» **The problem**: Copy each line of the records below that mentions the word "light".
Records to process below:
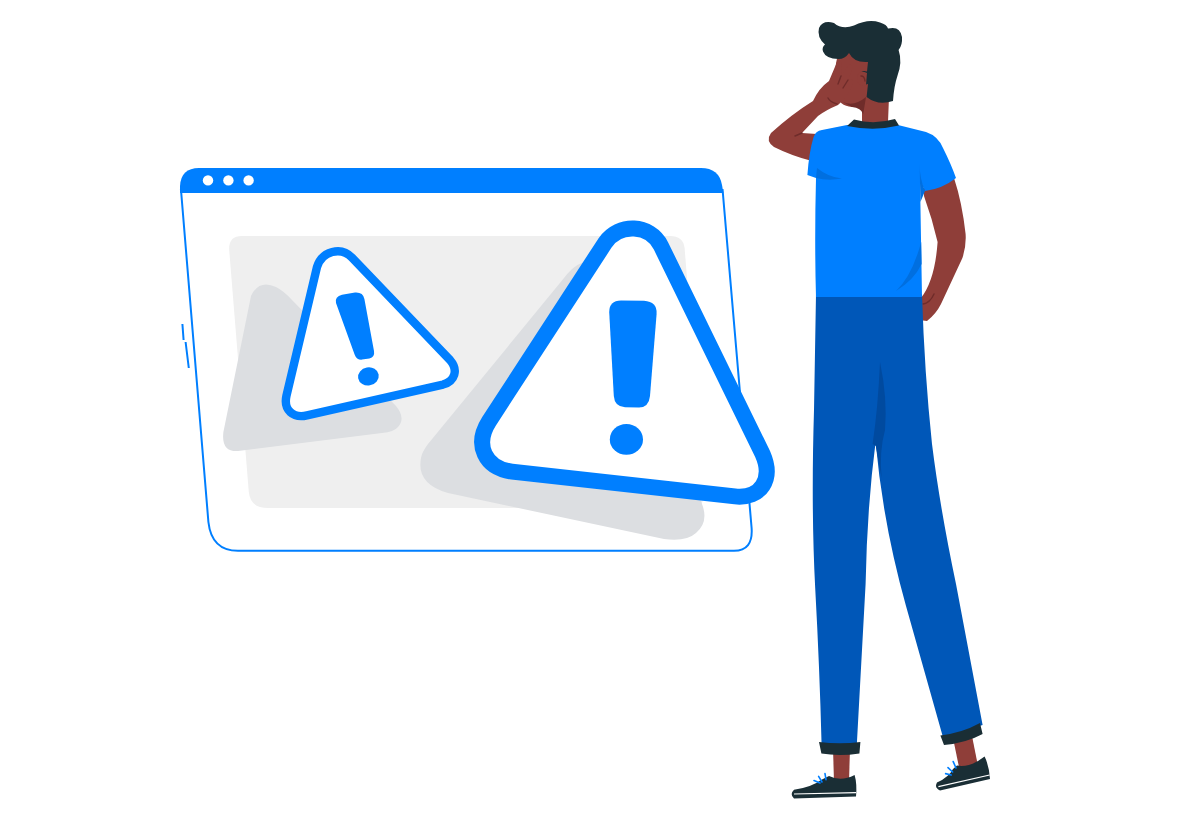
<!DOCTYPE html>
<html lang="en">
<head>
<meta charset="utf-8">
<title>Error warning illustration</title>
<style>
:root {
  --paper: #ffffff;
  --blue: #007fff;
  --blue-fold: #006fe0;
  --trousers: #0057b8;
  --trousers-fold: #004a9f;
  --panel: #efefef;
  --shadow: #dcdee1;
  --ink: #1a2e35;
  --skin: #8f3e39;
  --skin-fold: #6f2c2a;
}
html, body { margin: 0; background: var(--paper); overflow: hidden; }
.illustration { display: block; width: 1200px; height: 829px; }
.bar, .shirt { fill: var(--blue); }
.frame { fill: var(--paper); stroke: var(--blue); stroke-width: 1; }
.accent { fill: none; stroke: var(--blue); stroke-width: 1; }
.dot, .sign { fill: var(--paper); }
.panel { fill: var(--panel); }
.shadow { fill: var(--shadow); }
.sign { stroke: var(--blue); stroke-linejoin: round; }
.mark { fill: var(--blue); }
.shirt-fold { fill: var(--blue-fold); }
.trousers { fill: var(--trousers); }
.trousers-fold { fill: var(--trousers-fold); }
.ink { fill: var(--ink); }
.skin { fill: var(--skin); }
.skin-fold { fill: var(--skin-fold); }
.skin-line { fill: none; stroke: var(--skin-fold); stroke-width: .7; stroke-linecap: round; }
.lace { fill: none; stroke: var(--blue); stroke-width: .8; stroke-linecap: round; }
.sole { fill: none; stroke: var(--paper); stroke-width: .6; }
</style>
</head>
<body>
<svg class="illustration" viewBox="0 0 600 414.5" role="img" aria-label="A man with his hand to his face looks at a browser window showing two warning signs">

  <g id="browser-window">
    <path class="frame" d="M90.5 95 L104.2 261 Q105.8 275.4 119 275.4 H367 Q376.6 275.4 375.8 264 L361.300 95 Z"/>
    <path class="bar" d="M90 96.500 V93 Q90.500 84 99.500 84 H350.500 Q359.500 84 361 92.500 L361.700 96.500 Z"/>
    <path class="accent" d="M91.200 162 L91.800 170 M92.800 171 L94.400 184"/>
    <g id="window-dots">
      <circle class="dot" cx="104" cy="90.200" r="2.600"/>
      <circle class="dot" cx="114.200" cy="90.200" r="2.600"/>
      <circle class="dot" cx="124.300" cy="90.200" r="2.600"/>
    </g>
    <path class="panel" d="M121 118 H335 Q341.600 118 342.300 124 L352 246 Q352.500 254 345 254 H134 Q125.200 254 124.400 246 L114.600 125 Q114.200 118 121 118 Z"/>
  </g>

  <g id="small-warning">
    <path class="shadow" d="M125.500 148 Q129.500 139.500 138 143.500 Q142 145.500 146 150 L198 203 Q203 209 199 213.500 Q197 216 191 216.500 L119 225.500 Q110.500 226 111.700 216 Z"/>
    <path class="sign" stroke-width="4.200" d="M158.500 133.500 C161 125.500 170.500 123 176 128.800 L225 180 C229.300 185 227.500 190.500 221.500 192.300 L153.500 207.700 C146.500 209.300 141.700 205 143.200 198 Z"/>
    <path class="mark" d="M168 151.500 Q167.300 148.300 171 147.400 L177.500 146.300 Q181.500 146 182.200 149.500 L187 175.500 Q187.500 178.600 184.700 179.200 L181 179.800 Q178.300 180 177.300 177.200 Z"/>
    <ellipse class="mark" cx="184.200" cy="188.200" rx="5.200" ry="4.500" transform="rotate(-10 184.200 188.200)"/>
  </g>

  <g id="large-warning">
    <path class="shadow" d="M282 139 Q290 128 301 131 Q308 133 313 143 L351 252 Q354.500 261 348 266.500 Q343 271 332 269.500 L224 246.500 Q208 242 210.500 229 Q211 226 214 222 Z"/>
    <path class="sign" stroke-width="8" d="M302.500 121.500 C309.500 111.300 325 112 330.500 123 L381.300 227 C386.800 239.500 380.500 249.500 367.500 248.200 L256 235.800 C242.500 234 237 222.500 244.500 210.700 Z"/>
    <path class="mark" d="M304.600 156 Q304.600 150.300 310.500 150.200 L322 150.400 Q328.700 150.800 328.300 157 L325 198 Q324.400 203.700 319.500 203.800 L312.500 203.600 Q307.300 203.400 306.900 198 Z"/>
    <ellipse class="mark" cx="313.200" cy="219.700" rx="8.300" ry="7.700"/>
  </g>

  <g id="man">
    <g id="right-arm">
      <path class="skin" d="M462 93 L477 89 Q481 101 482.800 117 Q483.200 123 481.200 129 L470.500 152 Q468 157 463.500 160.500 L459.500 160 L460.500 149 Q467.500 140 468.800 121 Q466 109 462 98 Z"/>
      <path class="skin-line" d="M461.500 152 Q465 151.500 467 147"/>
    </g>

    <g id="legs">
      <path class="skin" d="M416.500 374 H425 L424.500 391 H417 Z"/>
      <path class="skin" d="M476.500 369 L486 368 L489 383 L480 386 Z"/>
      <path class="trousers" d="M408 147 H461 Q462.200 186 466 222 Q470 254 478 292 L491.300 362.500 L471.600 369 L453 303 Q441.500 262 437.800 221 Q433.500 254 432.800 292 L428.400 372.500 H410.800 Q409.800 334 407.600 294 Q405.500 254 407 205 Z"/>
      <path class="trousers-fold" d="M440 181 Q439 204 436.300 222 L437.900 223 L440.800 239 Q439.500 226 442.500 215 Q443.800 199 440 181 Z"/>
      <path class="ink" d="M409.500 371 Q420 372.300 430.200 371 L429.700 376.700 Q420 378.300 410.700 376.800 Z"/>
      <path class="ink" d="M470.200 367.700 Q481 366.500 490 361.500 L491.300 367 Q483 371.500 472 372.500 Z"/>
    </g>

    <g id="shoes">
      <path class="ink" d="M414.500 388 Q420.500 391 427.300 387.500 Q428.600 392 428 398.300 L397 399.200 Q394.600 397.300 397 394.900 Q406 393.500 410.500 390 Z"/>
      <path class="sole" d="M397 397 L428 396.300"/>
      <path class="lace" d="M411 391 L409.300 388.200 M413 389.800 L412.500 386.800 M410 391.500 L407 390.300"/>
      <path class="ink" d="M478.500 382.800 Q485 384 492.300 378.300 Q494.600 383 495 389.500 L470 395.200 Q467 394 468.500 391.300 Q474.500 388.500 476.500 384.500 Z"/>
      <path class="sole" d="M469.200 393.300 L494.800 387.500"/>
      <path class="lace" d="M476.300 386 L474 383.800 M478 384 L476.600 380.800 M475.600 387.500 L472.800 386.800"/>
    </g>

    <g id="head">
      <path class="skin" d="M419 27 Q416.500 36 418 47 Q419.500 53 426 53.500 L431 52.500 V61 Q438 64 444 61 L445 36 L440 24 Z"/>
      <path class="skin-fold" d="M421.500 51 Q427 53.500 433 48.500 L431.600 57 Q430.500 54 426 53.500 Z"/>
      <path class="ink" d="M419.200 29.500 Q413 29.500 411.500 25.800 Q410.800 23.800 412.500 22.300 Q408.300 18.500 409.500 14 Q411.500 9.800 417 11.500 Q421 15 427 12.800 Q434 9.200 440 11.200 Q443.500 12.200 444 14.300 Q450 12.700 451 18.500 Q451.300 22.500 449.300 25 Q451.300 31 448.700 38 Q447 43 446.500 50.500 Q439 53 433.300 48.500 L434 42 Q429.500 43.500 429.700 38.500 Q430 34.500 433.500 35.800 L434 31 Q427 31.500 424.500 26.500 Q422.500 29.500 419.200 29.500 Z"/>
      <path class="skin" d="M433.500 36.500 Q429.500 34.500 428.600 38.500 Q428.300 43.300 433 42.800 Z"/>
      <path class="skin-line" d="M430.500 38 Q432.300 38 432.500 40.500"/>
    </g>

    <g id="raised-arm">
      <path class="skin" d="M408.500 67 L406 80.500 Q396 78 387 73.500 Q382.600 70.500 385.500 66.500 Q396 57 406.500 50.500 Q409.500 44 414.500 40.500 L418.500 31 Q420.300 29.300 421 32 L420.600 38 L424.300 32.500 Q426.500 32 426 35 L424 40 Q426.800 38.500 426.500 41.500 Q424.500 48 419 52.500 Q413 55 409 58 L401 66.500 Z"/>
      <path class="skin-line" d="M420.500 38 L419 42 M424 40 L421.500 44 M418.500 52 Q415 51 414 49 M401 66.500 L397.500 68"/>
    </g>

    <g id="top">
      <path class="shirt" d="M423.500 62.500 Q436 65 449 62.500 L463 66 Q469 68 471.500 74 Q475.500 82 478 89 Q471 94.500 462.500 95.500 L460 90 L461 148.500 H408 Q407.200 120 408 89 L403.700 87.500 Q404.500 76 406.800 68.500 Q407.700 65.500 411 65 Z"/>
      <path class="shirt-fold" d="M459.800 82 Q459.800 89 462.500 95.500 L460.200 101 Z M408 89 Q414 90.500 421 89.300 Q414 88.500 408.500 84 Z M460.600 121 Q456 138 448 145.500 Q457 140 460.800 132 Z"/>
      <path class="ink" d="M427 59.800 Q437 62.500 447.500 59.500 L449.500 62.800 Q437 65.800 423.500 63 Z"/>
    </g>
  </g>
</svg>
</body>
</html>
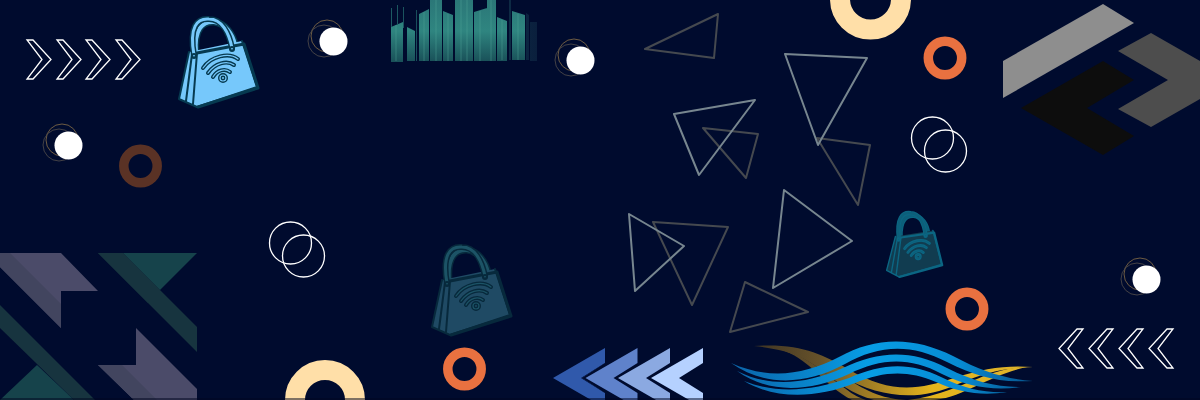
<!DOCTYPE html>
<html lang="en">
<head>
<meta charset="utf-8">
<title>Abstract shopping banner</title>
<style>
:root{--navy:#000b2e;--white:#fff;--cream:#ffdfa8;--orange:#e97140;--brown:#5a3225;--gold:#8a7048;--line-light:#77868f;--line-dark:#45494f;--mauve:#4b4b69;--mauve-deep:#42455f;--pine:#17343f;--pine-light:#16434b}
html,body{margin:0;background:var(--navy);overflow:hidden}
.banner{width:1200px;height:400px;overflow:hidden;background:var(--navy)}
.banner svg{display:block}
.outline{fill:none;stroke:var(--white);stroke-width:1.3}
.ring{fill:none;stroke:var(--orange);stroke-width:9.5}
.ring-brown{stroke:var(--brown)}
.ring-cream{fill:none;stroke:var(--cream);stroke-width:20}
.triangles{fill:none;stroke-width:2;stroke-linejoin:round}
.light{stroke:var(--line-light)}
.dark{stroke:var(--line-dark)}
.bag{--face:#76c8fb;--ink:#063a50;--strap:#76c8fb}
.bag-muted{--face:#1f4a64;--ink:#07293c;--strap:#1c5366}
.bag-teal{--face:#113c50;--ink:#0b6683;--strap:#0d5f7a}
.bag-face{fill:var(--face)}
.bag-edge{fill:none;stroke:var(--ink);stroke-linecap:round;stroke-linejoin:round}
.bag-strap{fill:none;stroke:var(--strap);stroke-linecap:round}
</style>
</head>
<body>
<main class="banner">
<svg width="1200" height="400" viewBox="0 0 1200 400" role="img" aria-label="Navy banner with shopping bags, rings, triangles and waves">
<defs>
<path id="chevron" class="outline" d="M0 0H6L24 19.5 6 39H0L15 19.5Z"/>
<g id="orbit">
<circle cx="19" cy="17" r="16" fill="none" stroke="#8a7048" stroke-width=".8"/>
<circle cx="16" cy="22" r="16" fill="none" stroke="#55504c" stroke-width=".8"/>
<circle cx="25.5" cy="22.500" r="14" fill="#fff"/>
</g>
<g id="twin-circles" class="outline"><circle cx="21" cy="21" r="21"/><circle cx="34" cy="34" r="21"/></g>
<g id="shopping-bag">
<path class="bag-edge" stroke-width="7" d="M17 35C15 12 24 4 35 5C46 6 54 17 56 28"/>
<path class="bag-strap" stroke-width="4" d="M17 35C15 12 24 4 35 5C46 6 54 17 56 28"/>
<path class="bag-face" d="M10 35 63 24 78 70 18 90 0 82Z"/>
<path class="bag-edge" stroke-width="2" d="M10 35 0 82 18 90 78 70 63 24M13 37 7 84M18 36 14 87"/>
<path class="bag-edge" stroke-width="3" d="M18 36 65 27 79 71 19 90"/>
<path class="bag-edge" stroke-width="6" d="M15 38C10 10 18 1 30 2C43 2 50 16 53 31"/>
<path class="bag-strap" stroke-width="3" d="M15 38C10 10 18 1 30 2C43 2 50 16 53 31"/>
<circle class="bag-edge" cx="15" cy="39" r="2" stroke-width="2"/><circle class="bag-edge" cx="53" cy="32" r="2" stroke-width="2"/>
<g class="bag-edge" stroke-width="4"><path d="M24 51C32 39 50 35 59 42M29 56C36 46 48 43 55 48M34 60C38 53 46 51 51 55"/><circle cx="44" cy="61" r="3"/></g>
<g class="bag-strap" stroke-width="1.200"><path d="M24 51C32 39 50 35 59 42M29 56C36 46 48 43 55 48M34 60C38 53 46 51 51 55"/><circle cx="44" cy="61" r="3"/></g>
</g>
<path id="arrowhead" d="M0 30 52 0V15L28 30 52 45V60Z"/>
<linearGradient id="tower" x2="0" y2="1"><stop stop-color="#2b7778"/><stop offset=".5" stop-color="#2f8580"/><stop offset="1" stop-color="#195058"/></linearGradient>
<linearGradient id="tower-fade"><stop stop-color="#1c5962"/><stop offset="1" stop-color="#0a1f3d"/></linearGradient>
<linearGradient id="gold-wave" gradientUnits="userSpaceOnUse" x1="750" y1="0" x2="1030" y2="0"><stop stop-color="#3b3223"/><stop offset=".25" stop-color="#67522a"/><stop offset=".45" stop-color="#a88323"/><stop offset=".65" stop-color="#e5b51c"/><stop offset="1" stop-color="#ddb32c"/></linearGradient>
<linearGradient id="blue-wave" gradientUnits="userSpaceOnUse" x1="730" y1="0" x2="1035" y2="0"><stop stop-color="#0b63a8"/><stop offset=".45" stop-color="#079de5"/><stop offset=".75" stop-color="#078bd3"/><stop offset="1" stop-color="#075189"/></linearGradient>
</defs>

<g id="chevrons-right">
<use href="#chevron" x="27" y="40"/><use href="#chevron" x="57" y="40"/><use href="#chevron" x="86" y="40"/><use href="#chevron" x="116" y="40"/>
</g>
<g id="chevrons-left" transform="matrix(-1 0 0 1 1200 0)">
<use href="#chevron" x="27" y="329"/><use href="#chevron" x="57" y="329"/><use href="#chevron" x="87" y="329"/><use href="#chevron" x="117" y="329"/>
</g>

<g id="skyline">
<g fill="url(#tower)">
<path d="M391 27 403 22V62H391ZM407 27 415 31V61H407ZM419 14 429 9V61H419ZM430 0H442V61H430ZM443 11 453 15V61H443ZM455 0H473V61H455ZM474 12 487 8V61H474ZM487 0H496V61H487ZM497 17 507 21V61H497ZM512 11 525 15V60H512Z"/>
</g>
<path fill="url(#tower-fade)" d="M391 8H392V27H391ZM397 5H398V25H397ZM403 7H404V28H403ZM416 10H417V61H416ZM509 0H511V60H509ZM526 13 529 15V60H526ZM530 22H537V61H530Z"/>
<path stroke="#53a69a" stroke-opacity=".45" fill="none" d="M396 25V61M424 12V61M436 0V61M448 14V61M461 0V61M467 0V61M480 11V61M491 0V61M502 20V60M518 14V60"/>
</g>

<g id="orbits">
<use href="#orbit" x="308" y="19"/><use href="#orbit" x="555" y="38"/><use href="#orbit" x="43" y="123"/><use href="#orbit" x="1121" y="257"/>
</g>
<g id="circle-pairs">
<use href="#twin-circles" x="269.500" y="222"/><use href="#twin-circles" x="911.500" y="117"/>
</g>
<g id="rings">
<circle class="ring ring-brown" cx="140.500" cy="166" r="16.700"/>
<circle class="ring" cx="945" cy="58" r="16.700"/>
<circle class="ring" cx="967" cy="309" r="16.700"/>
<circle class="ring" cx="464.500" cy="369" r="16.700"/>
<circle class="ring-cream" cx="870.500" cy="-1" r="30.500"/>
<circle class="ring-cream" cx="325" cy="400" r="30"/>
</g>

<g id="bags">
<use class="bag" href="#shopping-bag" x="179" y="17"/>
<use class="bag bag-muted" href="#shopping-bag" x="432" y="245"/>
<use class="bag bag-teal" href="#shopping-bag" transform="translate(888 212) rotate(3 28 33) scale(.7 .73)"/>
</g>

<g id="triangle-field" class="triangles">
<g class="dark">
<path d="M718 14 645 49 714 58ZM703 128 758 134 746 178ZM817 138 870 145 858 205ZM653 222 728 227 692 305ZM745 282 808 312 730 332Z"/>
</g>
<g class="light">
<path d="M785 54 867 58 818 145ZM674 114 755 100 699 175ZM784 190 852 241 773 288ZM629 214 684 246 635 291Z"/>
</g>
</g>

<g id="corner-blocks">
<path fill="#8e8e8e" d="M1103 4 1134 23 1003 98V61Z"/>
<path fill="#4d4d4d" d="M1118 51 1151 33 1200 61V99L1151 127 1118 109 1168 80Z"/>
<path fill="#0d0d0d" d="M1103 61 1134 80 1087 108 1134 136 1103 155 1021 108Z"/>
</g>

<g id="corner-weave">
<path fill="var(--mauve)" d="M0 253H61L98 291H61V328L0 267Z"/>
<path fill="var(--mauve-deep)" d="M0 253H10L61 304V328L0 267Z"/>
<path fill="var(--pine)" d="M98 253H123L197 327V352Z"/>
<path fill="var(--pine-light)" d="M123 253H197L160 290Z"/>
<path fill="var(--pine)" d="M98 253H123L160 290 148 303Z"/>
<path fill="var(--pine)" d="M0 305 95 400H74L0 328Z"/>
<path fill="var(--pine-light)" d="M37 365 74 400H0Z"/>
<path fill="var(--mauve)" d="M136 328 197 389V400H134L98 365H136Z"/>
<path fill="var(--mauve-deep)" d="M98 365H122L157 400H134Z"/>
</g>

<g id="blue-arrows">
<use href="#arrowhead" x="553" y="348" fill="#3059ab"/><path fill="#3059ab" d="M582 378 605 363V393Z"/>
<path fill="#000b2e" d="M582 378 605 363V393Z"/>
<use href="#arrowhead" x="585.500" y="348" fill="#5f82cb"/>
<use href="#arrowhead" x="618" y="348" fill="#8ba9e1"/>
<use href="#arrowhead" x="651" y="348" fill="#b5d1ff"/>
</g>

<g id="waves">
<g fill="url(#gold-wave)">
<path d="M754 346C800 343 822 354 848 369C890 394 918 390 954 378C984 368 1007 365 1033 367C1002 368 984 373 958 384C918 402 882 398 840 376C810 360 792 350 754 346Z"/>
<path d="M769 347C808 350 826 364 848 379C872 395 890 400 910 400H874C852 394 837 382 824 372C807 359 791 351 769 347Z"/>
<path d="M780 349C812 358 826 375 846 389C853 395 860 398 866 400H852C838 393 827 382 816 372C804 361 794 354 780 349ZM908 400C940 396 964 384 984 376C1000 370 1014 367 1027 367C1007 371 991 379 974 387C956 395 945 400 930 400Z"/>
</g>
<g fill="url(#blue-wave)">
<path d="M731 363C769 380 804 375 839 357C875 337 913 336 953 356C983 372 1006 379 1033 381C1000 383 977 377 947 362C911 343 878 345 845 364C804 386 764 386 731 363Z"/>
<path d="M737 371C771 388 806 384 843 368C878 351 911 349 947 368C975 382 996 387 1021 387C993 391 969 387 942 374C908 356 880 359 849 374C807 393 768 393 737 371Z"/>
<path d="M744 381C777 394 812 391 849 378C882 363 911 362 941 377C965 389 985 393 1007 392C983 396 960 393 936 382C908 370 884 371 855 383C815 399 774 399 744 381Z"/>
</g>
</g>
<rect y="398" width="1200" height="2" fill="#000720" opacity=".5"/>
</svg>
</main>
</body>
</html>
End of Records to process.
» **Worked solution**:
:root{--navy:#000b2e;--white:#fff;--cream:#ffdfa8;--orange:#e97140;--brown:#5a3225;--gold:#8a7048;--line-light:#77868f;--line-dark:#45494f;--mauve:#4b4b69;--mauve-deep:#42455f;--pine:#17343f;--pine-light:#16434b}
.light{stroke:var(--line-light)}
<g class="light">
<path fill="var(--pine-light)" d="M123 253H197L160 290Z"/>
<path fill="var(--pine-light)" d="M37 365 74 400H0Z"/>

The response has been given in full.